There is a short post on the Carya Amara site to mark the passing of master synthesist Isao Tomita.
We were sorry to hear of the recent passing away of Eve Thacker, a very talented sound and graphic artist.
I got to know Eve when I saw a review of one of her home-made cassette albums in the early ’90s. We struck up a correspondence and when I moved closer to her part of the UK I had the pleasure of meeting her and her husband Vince on several occasions. We should have met more, but such is the pace of life.
Eve was a passionate maker of electronic music who never forgot that music should be fun. I had the pleasure of visiting her and recording with her in her quirky home studio, which was a conglomeration of analogue and digital synths, lo-fi effects boxes and lots of patch panels. Some of the tools Eve used may have been knob-twiddlers’ fantasy machines, but much of it was badly designed boxes which were obtained cheaply and coaxed into half-performing only through Eve’s perseverance and determination to make her music in her own unique way.

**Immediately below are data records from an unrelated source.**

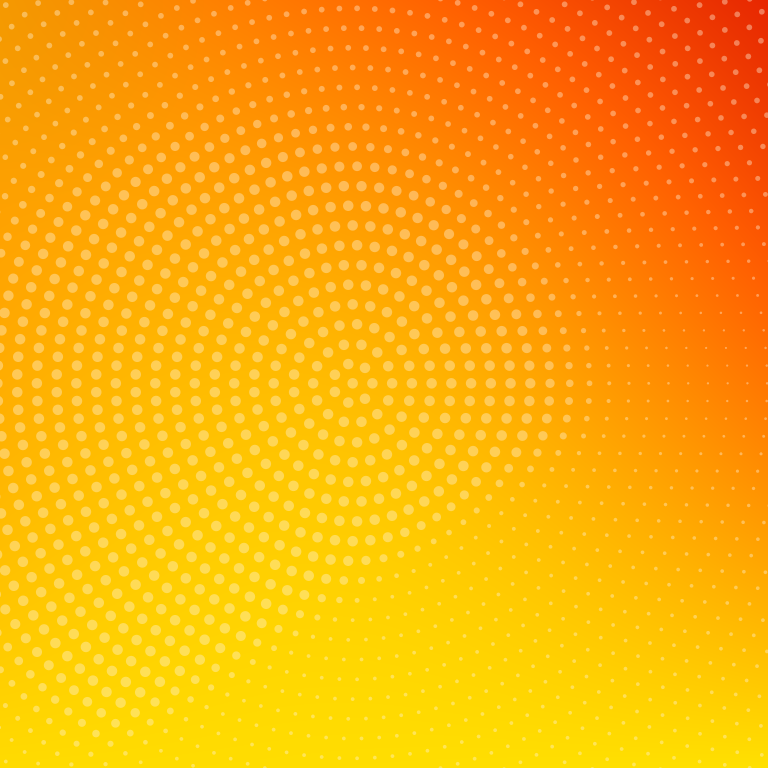
A Shadertoy shader for this background:

```glsl
// Warm yellow-to-red gradient overlaid with concentric rings of pale dots.
// Ring n holds 7n evenly spaced dots; each dot's radius comes from a smooth
// size field sampled at the dot's own centre.

const float TAU = 6.2831853;

// Corner blend of the green channel plus a soft central swell drives the hue.
vec3 background(vec2 uv) {
    vec2 wave = sin(uv * TAU * 0.5);
    float green = mix(mix(0.86, 0.88, uv.x), mix(0.60, 0.15, uv.x), uv.y);
    green += wave.x * (0.04 * uv.y + 0.13 * wave.y) - 0.05 * wave.y;
    float red = 1.0 - 0.09 * smoothstep(0.40, 0.14, green);
    red -= 0.04 * smoothstep(0.35, 0.0, distance(uv, vec2(0.0, 1.0)));
    return vec3(red, green, 0.005);
}

// Centre of the ring dot closest to p.
vec2 nearestDot(vec2 p, vec2 hub, float spacing) {
    vec2 q = p - hub;
    float ring = floor(length(q) / spacing + 0.5);
    if (ring < 0.5) return hub;
    float stepAngle = TAU / (7.0 * ring);
    float angle = floor(atan(q.y, q.x) / stepAngle + 0.5) * stepAngle;
    return hub + ring * spacing * vec2(cos(angle), sin(angle));
}

// Large dots in a disc trimmed by a slanted line, small ones elsewhere.
float dotRadius(vec2 c) {
    float disc = smoothstep(0.50, 0.36, distance(c, vec2(0.326, 0.414)));
    float trim = smoothstep(0.10, 0.02, dot(c, vec2(0.56, -0.83)));
    vec2 dip = (c - vec2(0.94, 0.557)) / 0.17;
    float small = mix(0.0024, 0.0037, smoothstep(0.2, 0.9, c.y));
    small -= 0.0017 * exp(-dot(dip, dip));
    return mix(small, 0.0068, disc * trim);
}

void mainImage(out vec4 fragColor, in vec2 fragCoord) {
    vec2 uv = fragCoord / iResolution.xy;
    vec2 p = fragCoord / iResolution.y;
    float pixel = 1.0 / iResolution.y;

    vec3 color = background(uv);

    // Translucent cream dots with edges softened over about one pixel
    vec2 center = nearestDot(p, vec2(0.4592, 0.5009), 0.0257);
    float edge = distance(p, center) - dotRadius(center);
    float coverage = clamp(0.5 - edge / pixel, 0.0, 1.0);
    color = mix(color, vec3(1.0, 0.95, 0.85), 0.4 * coverage);

    fragColor = vec4(color, 1.0);
}
```
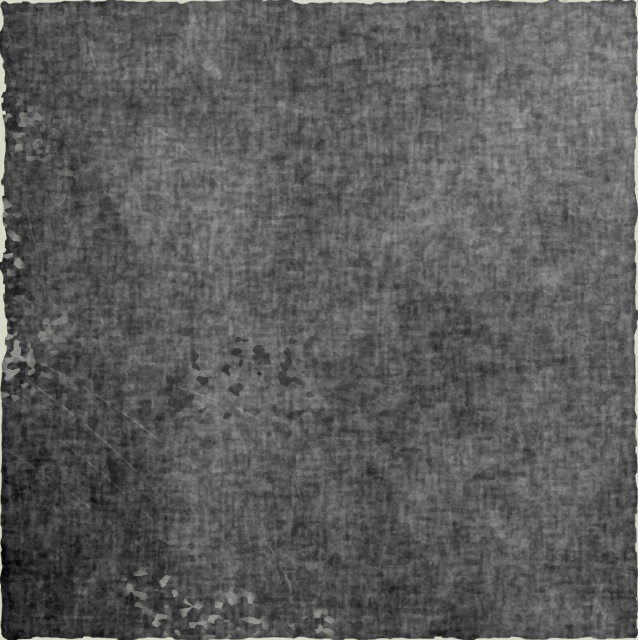
Give the GLSL for this texture, as a Shadertoy shader.

```glsl
const vec3 CHIPPED_EDGE = vec3(0.84, 0.85, 0.78);
const vec3 PALE_DUST = vec3(0.66, 0.66, 0.64);
const vec3 DEEP_PIT = vec3(0.13);
const float SCRATCHES = 44.0;

vec2 hash2(vec2 p) {
    vec3 q = fract(p.xyx * vec3(0.1031, 0.1030, 0.0973));
    q += dot(q, q.yzx + 33.33);
    return fract((q.xx + q.yz) * q.zy);
}

// Soft cellular noise: random cell tones blended by distance, centred on zero
float cellTone(vec2 p, float seed) {
    vec2 cell = floor(p), f = p - cell;
    float sum = 0.0, weight = 0.0;
    for (int y = -1; y <= 1; y++)
    for (int x = -1; x <= 1; x++) {
        vec2 g = vec2(x, y);
        vec2 h = hash2(cell + g + seed * 17.0 + 40.0);
        vec2 d = g + h - f;
        float w = exp(-7.0 * dot(d, d));
        sum += w * fract(h.x * 7.3 + h.y * 11.7);
        weight += w;
    }
    return sum / weight - 0.5;
}

float glow(vec2 p, vec2 centre, vec2 size) {
    vec2 d = (p - centre) / size;
    return exp(-dot(d, d));
}

// A bent hairline that fades out toward both ends
float scratch(vec2 p, vec2 centre, float angle, float halfLength, float bend, float width) {
    float c = cos(angle), s = sin(angle);
    vec2 q = mat2(c, -s, s, c) * (p - centre);
    float off = abs(q.y - bend * q.x * q.x);
    return smoothstep(width, 0.0, off) * smoothstep(halfLength, halfLength * 0.5, abs(q.x));
}

// Broad light and shade of the worn slab
float slabTone(vec2 p) {
    float tone = 0.355;
    tone += 0.13 * glow(p, vec2(0.92, 0.86), vec2(0.26, 0.28));
    tone += 0.04 * glow(p, vec2(0.38, 0.68), vec2(0.30, 0.28));
    tone += 0.07 * glow(p, vec2(0.35, 0.21), vec2(0.08, 0.18));
    tone += 0.03 * glow(p, vec2(0.95, 0.45), vec2(0.20, 0.25));
    tone -= 0.07 * glow(p, vec2(0.12, 0.24), vec2(0.17, 0.20));
    tone -= 0.14 * exp(-p.x / 0.07);
    tone -= 0.06 * smoothstep(0.4, 0.0, p.y);
    return tone;
}

// Mottled clouds and fine crossed fibres
float surfaceGrain(vec2 p) {
    vec2 warped = p + 0.012 * sin(p.yx * vec2(23.0, 19.0) + 3.0 * sin(p * 11.0));
    float clouds = 0.08 * cellTone(warped * 6.0, 1.0)
                 + 0.07 * cellTone(warped * vec2(19.0, 14.0), 2.0)
                 + 0.06 * cellTone(warped * 48.0, 3.0);
    float fibres = 0.10 * cellTone(p * vec2(190.0, 34.0), 4.0)
                 + 0.09 * cellTone(p * vec2(36.0, 180.0), 5.0);
    float grit = 0.09 * cellTone(p * 120.0, 6.0) + 0.10 * cellTone(p * 235.0, 7.0);
    return clouds + fibres + grit;
}

// Scattered hairlines, plus a bundle sweeping through the lower left
float scratches(vec2 p) {
    float marks = 0.0;
    for (float i = 0.0; i < SCRATCHES; i++) {
        vec2 a = hash2(vec2(i, 3.0)), b = hash2(vec2(i, 9.0)), c = hash2(vec2(i, 27.0));
        vec2 centre = vec2(a.x, pow(a.y, 1.4));
        float angle = b.x < 0.5 ? 1.3 + b.x : 3.2 * b.x;
        float halfLength = mix(0.03, 0.15, b.y * b.y);
        marks += mix(0.2, 0.65, c.y) * scratch(p, centre, angle, halfLength, 4.0 * (c.x - 0.5), 0.0028);
    }
    for (float i = 0.0; i < 4.0; i++) {
        vec2 h = hash2(vec2(i, 51.0));
        vec2 centre = vec2(0.11 + 0.04 * h.x, 0.22 + 0.055 * i);
        marks += 0.65 * scratch(p, centre, -0.72 + 0.2 * h.y, 0.21, -0.5 * h.x, 0.003);
    }
    return marks;
}

// Distance inward from a rounded slab outline
float insideDistance(vec2 p, float radius) {
    vec2 q = abs(p - 0.5) - 0.5 + radius;
    return radius - length(max(q, 0.0)) - min(max(q.x, q.y), 0.0);
}

void mainImage(out vec4 fragColor, in vec2 fragCoord) {
    vec2 p = fragCoord / iResolution.xy;
    vec3 color = vec3(slabTone(p) + surfaceGrain(p));

    // Worn scratches break up along their length
    float wear = smoothstep(-0.3, 0.25, cellTone(p * 75.0, 8.0));
    color += 0.17 * min(scratches(p), 1.0) * wear;

    // Flaked dust gathers at the left and bottom; pits gather near the middle
    float patches = smoothstep(-0.05, 0.25, cellTone(p * vec2(11.0, 17.0), 9.0));
    float rim = exp(-p.x / 0.07) * smoothstep(0.3, 0.45, p.y) * smoothstep(1.0, 0.7, p.y)
              + smoothstep(0.17, 0.03, p.y) * smoothstep(0.75, 0.3, p.x);
    float flake = cellTone(p * vec2(95.0, 120.0), 10.0);
    color = mix(color, PALE_DUST, smoothstep(0.08, 0.32, flake) * patches * min(rim + 0.12, 0.75));
    float pit = smoothstep(0.2, 0.38, cellTone(p * vec2(80.0, 95.0), 11.0));
    float pitted = 0.15 + 0.6 * glow(p, vec2(0.38, 0.41), vec2(0.13, 0.09));
    color = mix(color, DEEP_PIT, pit * pitted);

    // Ragged pale border, widest along the upper left
    float ragged = cellTone(p * 26.0, 12.0) + 0.6 * cellTone(p * 85.0, 13.0);
    float leftSide = smoothstep(0.03, 0.0, p.x) * smoothstep(0.36, 0.5, p.y);
    float chip = 0.0022 + 0.006 * ragged + leftSide * (0.0035 + 0.008 * ragged);
    float depth = insideDistance(p, 0.012);
    color *= 1.0 - 0.22 * smoothstep(0.014, 0.0, depth);
    color = mix(color, CHIPPED_EDGE, smoothstep(0.0015, -0.0015, depth - chip));

    fragColor = vec4(clamp(color, 0.0, 1.0), 1.0);
}
```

Eve’s solo release on Earthrid, Bisonogram, was recorded quite typically according to her methods. She had no multitrack recorder and no sophisticated sequencing systems, so she would set up her sound sources and effects and then improvise, recording to cassette. Her cassette recorder was not of top quality and I learned a lot about polishing up audio from mastering Bisonogram! I was pleased when she said that hearing the resulting album was like hearing it for the first time since she had recorded it. Sadly, many of the other recordings I was passed could not be rescued, and some were mysteriously incomplete, companion recordings having been saved to another mislaid cassette…
Cassette was also the master medium for the two sessions we recorded together as Audio Space Research. One noted master of electroacoustic music noted the disclaimer with an incredulous exclamation of “cassette?” before putting the CD aside, much to Eve’s amusement when she heard about it. It is easy for some in privileged positions to forget that making music at home is a labour of love for many of the most devoted musical experimenters, who sometimes achieve wonders with meagre means at their disposal and plenty of real-life problems and challenges to contend with in the meantime. Eve had no snobbery about music, and enjoyed electronic music of all styles, regardless of its supposed genre or “seriousness”. She found a particular empathy though with the work of Bernard Parmegiani: she joked that when she finally heard his work, her reaction was “Daddy!”. The division of composition into noises made in studios in bedrooms and “serious” music made in academic studios was of no concern to Eve. Noises In Bedrooms (as she styled it) were as valid as those made by the elite, and she classed the dichotomy as “NIBs versus knobs”… If that makes you smile, I would say that you probably have some of the same unaffected love for music that Eve had.
Vince has put together a little taster of the album ‘Bisonogram’. It’s the title track, accompanied by some very rare shots of the elusive Eve.
I’ve been meaning for some time to make Bisonogram available for download (free, of course) and that must now happen soon.
Thank you for the music, Eve.
– Kevin Busby